Barber first came to prominence in the late 1930s after Toscanini performed the second movement of his string quartet with the NBC Symphony Orchestra. That movement today is known as his Adagio for Strings and is often heard in film or settings where grief is the prominent mood.

In 1958, Barber won his first Pulitzer Prize for the opera Vanessa. Later, in 1962, he won a second Pulitzer Prize for his Piano Concerto. Do you know this work? Listen here.

Thursday, July 13, 2017

Scott Joplin's Maple Leaf Rag

If you enjoy ragtime music, then you’ve most certainly heard of Scott Joplin (1867–1917). Joplin was a African American composer and pianist who was the leading ragtime composer of his day. Ragtime was a popular style in music at the turn of the nineteenth century that was known for its syncopated rhythms played against a regular bass. While it contains European aspects in its form and harmony, its rhythms are rooted in African music history.

Joplin grew up with musical parents and taught himself to play piano as a boy. He went on to organize a touring vocal group and later, a band. His first major publication and perhaps his most popular work was Maple Leaf Rag, a piano rag that most Americans have heard, whether or not they know who to attribute it to.

What’s your favorite piano rag?

Tuesday, July 11, 2017

The Music of Erich Korngold

Even though Erich Korngold (1897–1957) was born in Europe, he can be considered a great American composer who impacted the history of the film industry in Hollywood. Korngold was a child prodigy, composing from a very young age and known among the world’s leading composers. After a successful career in Austria, film director Max Reinhardt brought the young man to Hollywood to help with the music for the film version of A Midsummer Night’s Dream (1935). Warner Brothers was so impressed by his work that they hired him to write the score for Captain Blood (1935) followed by Anthony Adverse (1936) for which he won his first Oscar. Korngold was a key composer who helped turn film music into the art form we know it as today. Besides film music, he also is known for his work with opera, symphonies, chamber works, concertos, and more. Listen here to his lovely Oscar-winning score to Robin Hood (1938).
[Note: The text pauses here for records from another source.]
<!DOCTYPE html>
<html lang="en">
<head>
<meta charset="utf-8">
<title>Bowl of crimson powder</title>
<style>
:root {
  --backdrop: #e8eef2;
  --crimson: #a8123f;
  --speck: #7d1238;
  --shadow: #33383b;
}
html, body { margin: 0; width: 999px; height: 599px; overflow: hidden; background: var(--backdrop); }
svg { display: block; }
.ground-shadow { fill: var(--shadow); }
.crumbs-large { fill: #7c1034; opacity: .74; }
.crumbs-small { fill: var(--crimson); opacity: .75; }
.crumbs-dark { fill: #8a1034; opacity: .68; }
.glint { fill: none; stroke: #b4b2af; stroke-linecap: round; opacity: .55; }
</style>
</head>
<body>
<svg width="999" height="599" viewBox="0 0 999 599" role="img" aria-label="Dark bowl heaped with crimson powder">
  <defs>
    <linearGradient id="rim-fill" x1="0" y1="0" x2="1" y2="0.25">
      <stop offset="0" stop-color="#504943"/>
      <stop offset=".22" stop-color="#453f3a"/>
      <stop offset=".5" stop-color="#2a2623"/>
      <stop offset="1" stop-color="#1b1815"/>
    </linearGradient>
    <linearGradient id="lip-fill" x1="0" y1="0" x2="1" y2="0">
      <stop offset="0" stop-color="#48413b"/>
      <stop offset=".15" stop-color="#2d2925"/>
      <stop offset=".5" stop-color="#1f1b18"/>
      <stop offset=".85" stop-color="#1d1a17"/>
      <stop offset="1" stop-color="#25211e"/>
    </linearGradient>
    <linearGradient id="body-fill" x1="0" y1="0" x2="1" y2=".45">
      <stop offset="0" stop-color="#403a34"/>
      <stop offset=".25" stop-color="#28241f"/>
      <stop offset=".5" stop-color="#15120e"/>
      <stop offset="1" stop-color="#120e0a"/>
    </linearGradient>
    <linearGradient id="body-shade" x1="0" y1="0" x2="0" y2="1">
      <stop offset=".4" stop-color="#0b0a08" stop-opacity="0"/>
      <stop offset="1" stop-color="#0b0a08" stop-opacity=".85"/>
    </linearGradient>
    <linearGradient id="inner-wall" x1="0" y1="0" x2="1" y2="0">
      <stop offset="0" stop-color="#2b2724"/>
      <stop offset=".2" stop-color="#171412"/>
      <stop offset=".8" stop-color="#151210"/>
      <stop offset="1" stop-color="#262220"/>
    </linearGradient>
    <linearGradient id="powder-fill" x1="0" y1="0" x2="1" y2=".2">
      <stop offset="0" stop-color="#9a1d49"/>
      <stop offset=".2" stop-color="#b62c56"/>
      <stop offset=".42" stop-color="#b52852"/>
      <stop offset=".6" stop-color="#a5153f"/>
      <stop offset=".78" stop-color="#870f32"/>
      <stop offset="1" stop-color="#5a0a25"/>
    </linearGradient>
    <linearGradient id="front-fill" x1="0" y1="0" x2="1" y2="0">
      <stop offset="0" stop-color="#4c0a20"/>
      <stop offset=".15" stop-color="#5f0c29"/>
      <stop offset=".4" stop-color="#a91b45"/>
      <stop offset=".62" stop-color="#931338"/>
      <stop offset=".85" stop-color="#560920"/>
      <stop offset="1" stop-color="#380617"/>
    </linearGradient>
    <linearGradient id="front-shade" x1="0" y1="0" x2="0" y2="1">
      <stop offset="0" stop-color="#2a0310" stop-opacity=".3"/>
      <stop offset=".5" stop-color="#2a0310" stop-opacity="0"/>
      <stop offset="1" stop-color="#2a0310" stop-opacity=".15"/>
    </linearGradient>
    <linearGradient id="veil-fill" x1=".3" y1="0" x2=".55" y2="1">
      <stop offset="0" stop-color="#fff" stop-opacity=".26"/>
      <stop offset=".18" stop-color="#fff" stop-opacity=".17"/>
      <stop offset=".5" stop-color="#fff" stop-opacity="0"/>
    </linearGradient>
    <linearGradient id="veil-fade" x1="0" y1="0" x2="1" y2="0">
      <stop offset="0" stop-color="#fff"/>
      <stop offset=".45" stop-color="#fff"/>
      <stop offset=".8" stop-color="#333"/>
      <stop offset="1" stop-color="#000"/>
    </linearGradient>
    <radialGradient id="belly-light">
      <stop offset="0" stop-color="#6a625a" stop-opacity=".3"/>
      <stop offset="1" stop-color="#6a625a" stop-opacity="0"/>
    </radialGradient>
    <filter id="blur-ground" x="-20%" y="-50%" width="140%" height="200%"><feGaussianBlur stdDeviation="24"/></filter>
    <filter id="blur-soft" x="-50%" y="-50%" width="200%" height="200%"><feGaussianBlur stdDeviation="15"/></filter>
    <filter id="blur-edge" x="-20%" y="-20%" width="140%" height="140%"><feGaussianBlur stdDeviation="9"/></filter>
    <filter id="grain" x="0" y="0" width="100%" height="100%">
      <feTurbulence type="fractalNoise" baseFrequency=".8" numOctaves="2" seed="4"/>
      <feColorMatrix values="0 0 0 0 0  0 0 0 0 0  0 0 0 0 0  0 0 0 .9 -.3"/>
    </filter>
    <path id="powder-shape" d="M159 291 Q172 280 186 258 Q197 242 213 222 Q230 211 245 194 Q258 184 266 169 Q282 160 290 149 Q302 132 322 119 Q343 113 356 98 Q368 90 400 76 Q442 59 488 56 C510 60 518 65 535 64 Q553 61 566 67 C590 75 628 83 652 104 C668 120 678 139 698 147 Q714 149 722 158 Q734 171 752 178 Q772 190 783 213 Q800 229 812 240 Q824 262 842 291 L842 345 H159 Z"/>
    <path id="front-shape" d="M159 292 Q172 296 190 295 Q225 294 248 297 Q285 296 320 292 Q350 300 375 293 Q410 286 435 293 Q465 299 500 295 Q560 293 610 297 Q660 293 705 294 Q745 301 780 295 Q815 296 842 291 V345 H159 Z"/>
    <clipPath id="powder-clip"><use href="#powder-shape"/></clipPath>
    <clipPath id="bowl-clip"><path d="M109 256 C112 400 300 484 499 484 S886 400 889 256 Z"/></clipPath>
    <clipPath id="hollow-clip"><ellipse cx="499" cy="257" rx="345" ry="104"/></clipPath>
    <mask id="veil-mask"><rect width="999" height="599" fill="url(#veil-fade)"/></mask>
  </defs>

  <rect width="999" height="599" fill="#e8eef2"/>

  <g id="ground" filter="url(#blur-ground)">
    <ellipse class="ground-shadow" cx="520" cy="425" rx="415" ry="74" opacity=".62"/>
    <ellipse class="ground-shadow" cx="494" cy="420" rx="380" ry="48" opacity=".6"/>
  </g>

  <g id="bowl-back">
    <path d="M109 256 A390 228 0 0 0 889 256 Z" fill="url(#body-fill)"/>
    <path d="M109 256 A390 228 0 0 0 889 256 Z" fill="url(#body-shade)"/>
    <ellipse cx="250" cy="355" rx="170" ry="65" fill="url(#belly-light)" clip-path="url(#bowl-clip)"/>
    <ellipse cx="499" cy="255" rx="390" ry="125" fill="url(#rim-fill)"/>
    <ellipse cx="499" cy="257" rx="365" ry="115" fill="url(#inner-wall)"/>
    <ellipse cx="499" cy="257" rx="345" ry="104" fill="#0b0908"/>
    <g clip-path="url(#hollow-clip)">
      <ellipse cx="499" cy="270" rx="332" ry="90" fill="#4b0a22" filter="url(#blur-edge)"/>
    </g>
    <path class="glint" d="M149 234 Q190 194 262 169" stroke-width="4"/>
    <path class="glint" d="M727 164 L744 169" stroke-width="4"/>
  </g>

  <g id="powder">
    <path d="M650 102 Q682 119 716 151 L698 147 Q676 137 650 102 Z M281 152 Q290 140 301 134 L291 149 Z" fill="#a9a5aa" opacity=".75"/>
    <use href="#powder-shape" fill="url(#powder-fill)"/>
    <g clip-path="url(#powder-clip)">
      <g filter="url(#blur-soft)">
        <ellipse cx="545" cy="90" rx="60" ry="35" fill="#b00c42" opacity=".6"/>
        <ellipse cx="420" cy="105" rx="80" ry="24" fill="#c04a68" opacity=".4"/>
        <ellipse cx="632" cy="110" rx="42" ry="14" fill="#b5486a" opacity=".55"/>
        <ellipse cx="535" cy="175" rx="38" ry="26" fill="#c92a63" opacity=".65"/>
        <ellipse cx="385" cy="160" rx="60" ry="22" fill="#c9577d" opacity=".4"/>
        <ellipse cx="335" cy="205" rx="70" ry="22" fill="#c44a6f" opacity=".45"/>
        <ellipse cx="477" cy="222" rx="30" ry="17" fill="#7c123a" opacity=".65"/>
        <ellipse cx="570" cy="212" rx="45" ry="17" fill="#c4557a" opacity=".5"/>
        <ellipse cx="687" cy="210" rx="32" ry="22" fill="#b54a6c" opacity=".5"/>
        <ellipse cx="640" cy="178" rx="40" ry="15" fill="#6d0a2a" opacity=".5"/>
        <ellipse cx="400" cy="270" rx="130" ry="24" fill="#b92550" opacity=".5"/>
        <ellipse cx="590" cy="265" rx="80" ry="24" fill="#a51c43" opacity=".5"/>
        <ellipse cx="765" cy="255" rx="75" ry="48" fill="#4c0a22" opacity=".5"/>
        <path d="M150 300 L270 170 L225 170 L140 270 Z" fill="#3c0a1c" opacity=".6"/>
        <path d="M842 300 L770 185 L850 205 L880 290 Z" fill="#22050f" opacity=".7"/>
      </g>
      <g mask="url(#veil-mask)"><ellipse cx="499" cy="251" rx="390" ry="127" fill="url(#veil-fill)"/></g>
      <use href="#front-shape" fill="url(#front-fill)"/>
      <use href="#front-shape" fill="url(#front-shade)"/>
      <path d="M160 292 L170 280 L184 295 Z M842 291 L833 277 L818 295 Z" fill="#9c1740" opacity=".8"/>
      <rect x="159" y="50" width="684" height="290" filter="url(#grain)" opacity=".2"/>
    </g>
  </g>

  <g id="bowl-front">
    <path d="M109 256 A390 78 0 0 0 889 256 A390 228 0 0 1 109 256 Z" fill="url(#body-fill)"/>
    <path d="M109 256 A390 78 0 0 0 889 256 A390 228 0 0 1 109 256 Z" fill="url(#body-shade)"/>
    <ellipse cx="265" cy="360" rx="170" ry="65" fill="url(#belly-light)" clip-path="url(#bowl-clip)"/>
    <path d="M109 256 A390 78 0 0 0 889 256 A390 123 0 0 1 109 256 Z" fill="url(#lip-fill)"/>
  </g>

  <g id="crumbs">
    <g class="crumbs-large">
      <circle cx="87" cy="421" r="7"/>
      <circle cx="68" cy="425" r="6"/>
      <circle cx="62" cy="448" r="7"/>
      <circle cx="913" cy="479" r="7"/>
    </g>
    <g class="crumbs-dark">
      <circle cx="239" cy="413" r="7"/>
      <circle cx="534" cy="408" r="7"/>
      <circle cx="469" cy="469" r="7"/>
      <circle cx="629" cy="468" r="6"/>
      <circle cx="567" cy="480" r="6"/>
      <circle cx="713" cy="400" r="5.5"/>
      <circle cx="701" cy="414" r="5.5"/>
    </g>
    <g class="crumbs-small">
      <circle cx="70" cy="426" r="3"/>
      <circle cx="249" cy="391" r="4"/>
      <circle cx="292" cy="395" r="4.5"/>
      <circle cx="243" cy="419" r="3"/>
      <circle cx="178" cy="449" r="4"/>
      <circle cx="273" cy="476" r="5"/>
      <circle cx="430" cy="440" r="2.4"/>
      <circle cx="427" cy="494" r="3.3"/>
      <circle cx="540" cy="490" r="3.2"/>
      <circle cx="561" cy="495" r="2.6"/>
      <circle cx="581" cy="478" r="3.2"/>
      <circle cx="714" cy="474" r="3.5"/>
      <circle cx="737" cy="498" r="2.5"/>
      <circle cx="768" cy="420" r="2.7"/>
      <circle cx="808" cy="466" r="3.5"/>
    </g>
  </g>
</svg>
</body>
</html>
Thursday, July 6, 2017

Sousa's "The Stars and Stripes Forever"

John Philip Sousa is the perfect composer to talk about during the week we celebrate Independence Day in America. Born in Washington DC in 1854, Sousa was raised surrounded by band music. His father played trombone in the U.S. Marine Band and young Sousa began learning band instruments, as well as the violin, by the age of six! When he tried to run away and join a circus band as a teenager, his father found him and put him in the Marine Band.

At age 21, Sousa left the Marine Band and went on to perform violin and conduct theater orchestras. After marrying his wife several years later, he returned to DC to become the Marine Band leader. He conducted the band for twelve years before starting up his own band, The Sousa Band. With this band, Sousa traveled the world, spreading patriotism wherever he performed. While he did write several operettas, Sousa is mainly remembered for his band music.

“The Stars and Stripes Forever” is perhaps his most famous march and has become symbolic of America and the flag. He wrote the march while feeling homesick on a voyage home from Europe. The piece was such a hit that most people expected to hear it at every Sousa Band concert. It’s ironic that “The Stars and Stripes Forever” ended up being the last piece Sousa conducted before passing away in 1932.